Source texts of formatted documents
[Start of section]

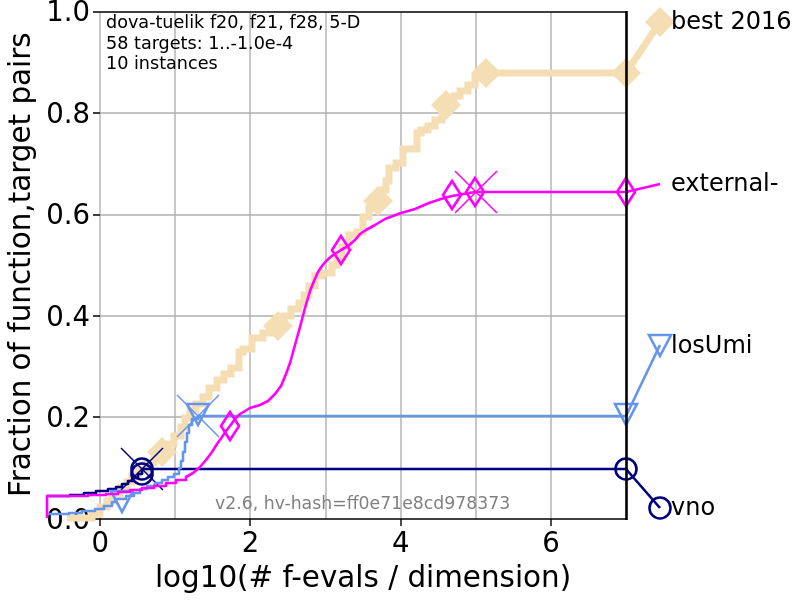
<!DOCTYPE html>
<html lang="en">
<head>
<meta charset="utf-8">
<title>Runtime distribution chart</title>
<style>
:root {
  --best: #f5deb3;
  --external: #ff00ff;
  --sky: #6495ed;
  --navy: #000080;
  --grid: #b0b0b0;
  --ink: #000;
  --muted: #808080;
}
* { box-sizing: border-box; margin: 0; padding: 0; }
html, body { width: 801px; height: 600px; overflow: hidden; background: #fff; }
.chart {
  position: relative; width: 801px; height: 600px; overflow: hidden;
  color: var(--ink); font-family: "DejaVu Sans", sans-serif; line-height: 1; white-space: nowrap;
}
ol, ul { list-style: none; }
.y-ticks {
  position: absolute; left: 0; top: -2px; width: 90px; height: 535px;
  display: flex; flex-direction: column; justify-content: space-between;
  text-align: right; font-size: 27.5px;
}
.x-ticks {
  position: absolute; left: 25px; top: 529px;
  display: grid; grid-template-columns: repeat(4, 150.3px);
  text-align: center; font-size: 27.5px;
}
.axis-title { position: absolute; font-size: 29.4px; text-align: center; }
.x-title { left: 100px; top: 563px; width: 526px; }
.y-title { left: -279px; top: 250px; width: 600px; transform: rotate(-90deg); }
.plot { position: absolute; left: 0; top: 0; }
.setup { position: absolute; left: 106px; top: 12px; font-size: 17.6px; line-height: 20.5px; }
.version { position: absolute; left: 215px; top: 495px; font-size: 17.3px; color: var(--muted); }
.series-names span { position: absolute; left: 671px; font-size: 24px; }
.grid { stroke: var(--grid); stroke-width: 1.4; }
.frame { stroke: var(--ink); stroke-width: 1.4; }
.curve { fill: none; stroke-width: 2.6; stroke-linejoin: round; }
.best { stroke: var(--best); }
.curve.best { stroke-width: 7; stroke-linejoin: miter; }
.best-marks { fill: var(--best); }
.external { stroke: var(--external); }
.sky { stroke: var(--sky); }
.navy { stroke: var(--navy); }
.marks { fill: none; stroke-width: 2.6; }
.cross { stroke-width: 1.5; }
</style>
</head>
<body>
<main class="chart">
  <ol class="y-ticks"><li>1.0</li><li>0.8</li><li>0.6</li><li>0.4</li><li>0.2</li><li>0.0</li></ol>
  <ol class="x-ticks"><li>0</li><li>2</li><li>4</li><li>6</li></ol>
  <p class="axis-title x-title">log10(# f-evals / dimension)</p>
  <p class="axis-title y-title">Fraction of function,target pairs</p>

  <svg class="plot" width="801" height="600" viewBox="0 0 801 600" role="img" aria-label="Four step curves of solved targets against evaluations">
    <defs>
      <path id="solid-diamond" d="M0-15 15 0 0 15-15 0Z"/>
      <path id="thin-diamond" d="M0-14 9 0 0 14-9 0Z"/>
      <path id="triangle" d="M-11-10H11L0 11Z"/>
      <circle id="ring" r="10.5"/>
      <path id="cross" class="cross" d="M-21-21 21 21M-21 21 21-21"/>
    </defs>

    <g class="grid">
      <path d="M100 12V519M175 12V519M250 12V519M326 12V519M401 12V519M476 12V519M551 12V519" fill="none"/>
      <path d="M100 113H626M100 215H626M100 316H626M100 417H626" fill="none"/>
    </g>
    <g class="frame">
      <path d="M93 12H626M93 519H626" fill="none"/>
      <path d="M93 113H100M93 215H100M93 316H100M93 417H100" fill="none"/>
      <path d="M100 519V526M250 519V526M401 519V526M551 519V526" fill="none"/>
    </g>

    <path class="curve best" d="M67 518H92V514H100V507H107V501H112V494H120V488H127V482H132V476H138V470H146V463H154V457H160V452H168V444H174V436H181V427H185V418H190V410H196V404H203V397H209V388H217V380H224V374H231V368H239V352H243V349H252V338H263V333H270V328H278V324H284V316H291V309H299V303H304V295H309V286H315V276H322V273H332V265H337V257H342V247H349V235H357V232H363V217H369V208H374V201H382V190H386V181H389V168H396V163H403V149H417V133H421V130H428V126H435V120H442V110H447V104H454V96H460V91H468V85H475V78H486V73H626L660 22"/>
    <g class="best-marks">
      <use href="#solid-diamond" x="162" y="452"/>
      <use href="#solid-diamond" x="278" y="326"/>
      <use href="#solid-diamond" x="378" y="201"/>
      <use href="#solid-diamond" x="446" y="105"/>
      <use href="#solid-diamond" x="486" y="73"/>
      <use href="#solid-diamond" x="626" y="73"/>
      <use href="#solid-diamond" x="660" y="22"/>
    </g>

    <path class="curve navy" d="M47 496H70V495H84V493H96V491H108V489H116V487H122V484H128V481H133V478H138V474H142V469H626L660 508"/>
    <g class="marks navy">
      <use href="#ring" x="142" y="474"/>
      <use href="#ring" x="142" y="469"/>
      <use href="#cross" x="142" y="469"/>
      <use href="#ring" x="626" y="469"/>
      <use href="#ring" x="660" y="508"/>
    </g>

    <path class="curve sky" d="M47 514H69V513H82V511H95V509H104V506H112V502H116V499H126V496H134V493H140V489H147V486H155V483H162V480H168V477H174V474H179V468H181V461H183V452H185V442H187V433H189V425H192V419H198V416H626L660 345"/>
    <g class="marks sky">
      <use href="#triangle" x="122" y="501"/>
      <use href="#triangle" x="198" y="414"/>
      <use href="#cross" x="198" y="416"/>
      <use href="#triangle" x="626" y="414"/>
      <use href="#triangle" x="660" y="345"/>
    </g>

    <path class="curve external" d="M47 518V496H88V495H106V494H118V492H130V490H142V488H154V486H166V483H176V480H186V477L193 473 200 467 206 460 212 452 217 444 222 437 226 431 230 426 235 419 240 414 245 411 250 408 260 405 268 401 275 394 281 386 286 374 290 363 295 345 300 327 305 308 310 291 314 281 318 272 322 266 326 261 333 255 341 250 348 246 355 240 360 234 366 230 375 225 385 219 393 216 401 213 415 209 429 203 441 199 452 196 463 194 475 192H626L660 184"/>
    <g class="marks external">
      <use href="#thin-diamond" x="230" y="426"/>
      <use href="#thin-diamond" x="341" y="250"/>
      <use href="#thin-diamond" x="452" y="195"/>
      <use href="#thin-diamond" x="475" y="192"/>
      <use href="#cross" x="476" y="192"/>
      <use href="#thin-diamond" x="626" y="192"/>
    </g>

    <line x1="626.5" y1="11" x2="626.5" y2="520" stroke="var(--ink)" stroke-width="2.6"/>
  </svg>

  <p class="setup">dova-tuelik f20, f21, f28, 5-D<br>58 targets: 1..-1.0e-4<br>10 instances</p>
  <p class="version">v2.6, hv-hash=ff0e71e8cd978373</p>
  <p class="series-names">
    <span style="top:9px">best 2016</span>
    <span style="top:171px">external-</span>
    <span style="top:333px">losUmi</span>
    <span style="top:495px">vno</span>
  </p>
</main>
</body>
</html>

[End of section]

**WHAT THIS TASK INVOLVES**
Output the lines above in full and exactly. Leave out every picture.

**RESULT FOR THIS EXERCISE**
<!DOCTYPE html>
<html lang="en">
<head>
<meta charset="utf-8">
<title>Runtime distribution chart</title>
<style>
:root {
  --best: #f5deb3;
  --external: #ff00ff;
  --sky: #6495ed;
  --navy: #000080;
  --grid: #b0b0b0;
  --ink: #000;
  --muted: #808080;
}
* { box-sizing: border-box; margin: 0; padding: 0; }
html, body { width: 801px; height: 600px; overflow: hidden; background: #fff; }
.chart {
  position: relative; width: 801px; height: 600px; overflow: hidden;
  color: var(--ink); font-family: "DejaVu Sans", sans-serif; line-height: 1; white-space: nowrap;
}
ol, ul { list-style: none; }
.y-ticks {
  position: absolute; left: 0; top: -2px; width: 90px; height: 535px;
  display: flex; flex-direction: column; justify-content: space-between;
  text-align: right; font-size: 27.5px;
}
.x-ticks {
  position: absolute; left: 25px; top: 529px;
  display: grid; grid-template-columns: repeat(4, 150.3px);
  text-align: center; font-size: 27.5px;
}
.axis-title { position: absolute; font-size: 29.4px; text-align: center; }
.x-title { left: 100px; top: 563px; width: 526px; }
.y-title { left: -279px; top: 250px; width: 600px; transform: rotate(-90deg); }
.plot { position: absolute; left: 0; top: 0; }
.setup { position: absolute; left: 106px; top: 12px; font-size: 17.6px; line-height: 20.5px; }
.version { position: absolute; left: 215px; top: 495px; font-size: 17.3px; color: var(--muted); }
.series-names span { position: absolute; left: 671px; font-size: 24px; }
.grid { stroke: var(--grid); stroke-width: 1.4; }
.frame { stroke: var(--ink); stroke-width: 1.4; }
.curve { fill: none; stroke-width: 2.6; stroke-linejoin: round; }
.best { stroke: var(--best); }
.curve.best { stroke-width: 7; stroke-linejoin: miter; }
.best-marks { fill: var(--best); }
.external { stroke: var(--external); }
.sky { stroke: var(--sky); }
.navy { stroke: var(--navy); }
.marks { fill: none; stroke-width: 2.6; }
.cross { stroke-width: 1.5; }
</style>
</head>
<body>
<main class="chart">
  <ol class="y-ticks"><li>1.0</li><li>0.8</li><li>0.6</li><li>0.4</li><li>0.2</li><li>0.0</li></ol>
  <ol class="x-ticks"><li>0</li><li>2</li><li>4</li><li>6</li></ol>
  <p class="axis-title x-title">log10(# f-evals / dimension)</p>
  <p class="axis-title y-title">Fraction of function,target pairs</p>

  <svg class="plot" width="801" height="600" viewBox="0 0 801 600" role="img" aria-label="Four step curves of solved targets against evaluations">
    <defs>
      <path id="solid-diamond" d="M0-15 15 0 0 15-15 0Z"/>
      <path id="thin-diamond" d="M0-14 9 0 0 14-9 0Z"/>
      <path id="triangle" d="M-11-10H11L0 11Z"/>
      <circle id="ring" r="10.5"/>
      <path id="cross" class="cross" d="M-21-21 21 21M-21 21 21-21"/>
    </defs>

    <g class="grid">
      <path d="M100 12V519M175 12V519M250 12V519M326 12V519M401 12V519M476 12V519M551 12V519" fill="none"/>
      <path d="M100 113H626M100 215H626M100 316H626M100 417H626" fill="none"/>
    </g>
    <g class="frame">
      <path d="M93 12H626M93 519H626" fill="none"/>
      <path d="M93 113H100M93 215H100M93 316H100M93 417H100" fill="none"/>
      <path d="M100 519V526M250 519V526M401 519V526M551 519V526" fill="none"/>
    </g>

    <path class="curve best" d="M67 518H92V514H100V507H107V501H112V494H120V488H127V482H132V476H138V470H146V463H154V457H160V452H168V444H174V436H181V427H185V418H190V410H196V404H203V397H209V388H217V380H224V374H231V368H239V352H243V349H252V338H263V333H270V328H278V324H284V316H291V309H299V303H304V295H309V286H315V276H322V273H332V265H337V257H342V247H349V235H357V232H363V217H369V208H374V201H382V190H386V181H389V168H396V163H403V149H417V133H421V130H428V126H435V120H442V110H447V104H454V96H460V91H468V85H475V78H486V73H626L660 22"/>
    <g class="best-marks">
      <use href="#solid-diamond" x="162" y="452"/>
      <use href="#solid-diamond" x="278" y="326"/>
      <use href="#solid-diamond" x="378" y="201"/>
      <use href="#solid-diamond" x="446" y="105"/>
      <use href="#solid-diamond" x="486" y="73"/>
      <use href="#solid-diamond" x="626" y="73"/>
      <use href="#solid-diamond" x="660" y="22"/>
    </g>

    <path class="curve navy" d="M47 496H70V495H84V493H96V491H108V489H116V487H122V484H128V481H133V478H138V474H142V469H626L660 508"/>
    <g class="marks navy">
      <use href="#ring" x="142" y="474"/>
      <use href="#ring" x="142" y="469"/>
      <use href="#cross" x="142" y="469"/>
      <use href="#ring" x="626" y="469"/>
      <use href="#ring" x="660" y="508"/>
    </g>

    <path class="curve sky" d="M47 514H69V513H82V511H95V509H104V506H112V502H116V499H126V496H134V493H140V489H147V486H155V483H162V480H168V477H174V474H179V468H181V461H183V452H185V442H187V433H189V425H192V419H198V416H626L660 345"/>
    <g class="marks sky">
      <use href="#triangle" x="122" y="501"/>
      <use href="#triangle" x="198" y="414"/>
      <use href="#cross" x="198" y="416"/>
      <use href="#triangle" x="626" y="414"/>
      <use href="#triangle" x="660" y="345"/>
    </g>

    <path class="curve external" d="M47 518V496H88V495H106V494H118V492H130V490H142V488H154V486H166V483H176V480H186V477L193 473 200 467 206 460 212 452 217 444 222 437 226 431 230 426 235 419 240 414 245 411 250 408 260 405 268 401 275 394 281 386 286 374 290 363 295 345 300 327 305 308 310 291 314 281 318 272 322 266 326 261 333 255 341 250 348 246 355 240 360 234 366 230 375 225 385 219 393 216 401 213 415 209 429 203 441 199 452 196 463 194 475 192H626L660 184"/>
    <g class="marks external">
      <use href="#thin-diamond" x="230" y="426"/>
      <use href="#thin-diamond" x="341" y="250"/>
      <use href="#thin-diamond" x="452" y="195"/>
      <use href="#thin-diamond" x="475" y="192"/>
      <use href="#cross" x="476" y="192"/>
      <use href="#thin-diamond" x="626" y="192"/>
    </g>

    <line x1="626.5" y1="11" x2="626.5" y2="520" stroke="var(--ink)" stroke-width="2.6"/>
  </svg>

  <p class="setup">dova-tuelik f20, f21, f28, 5-D<br>58 targets: 1..-1.0e-4<br>10 instances</p>
  <p class="version">v2.6, hv-hash=ff0e71e8cd978373</p>
  <p class="series-names">
    <span style="top:9px">best 2016</span>
    <span style="top:171px">external-</span>
    <span style="top:333px">losUmi</span>
    <span style="top:495px">vno</span>
  </p>
</main>
</body>
</html>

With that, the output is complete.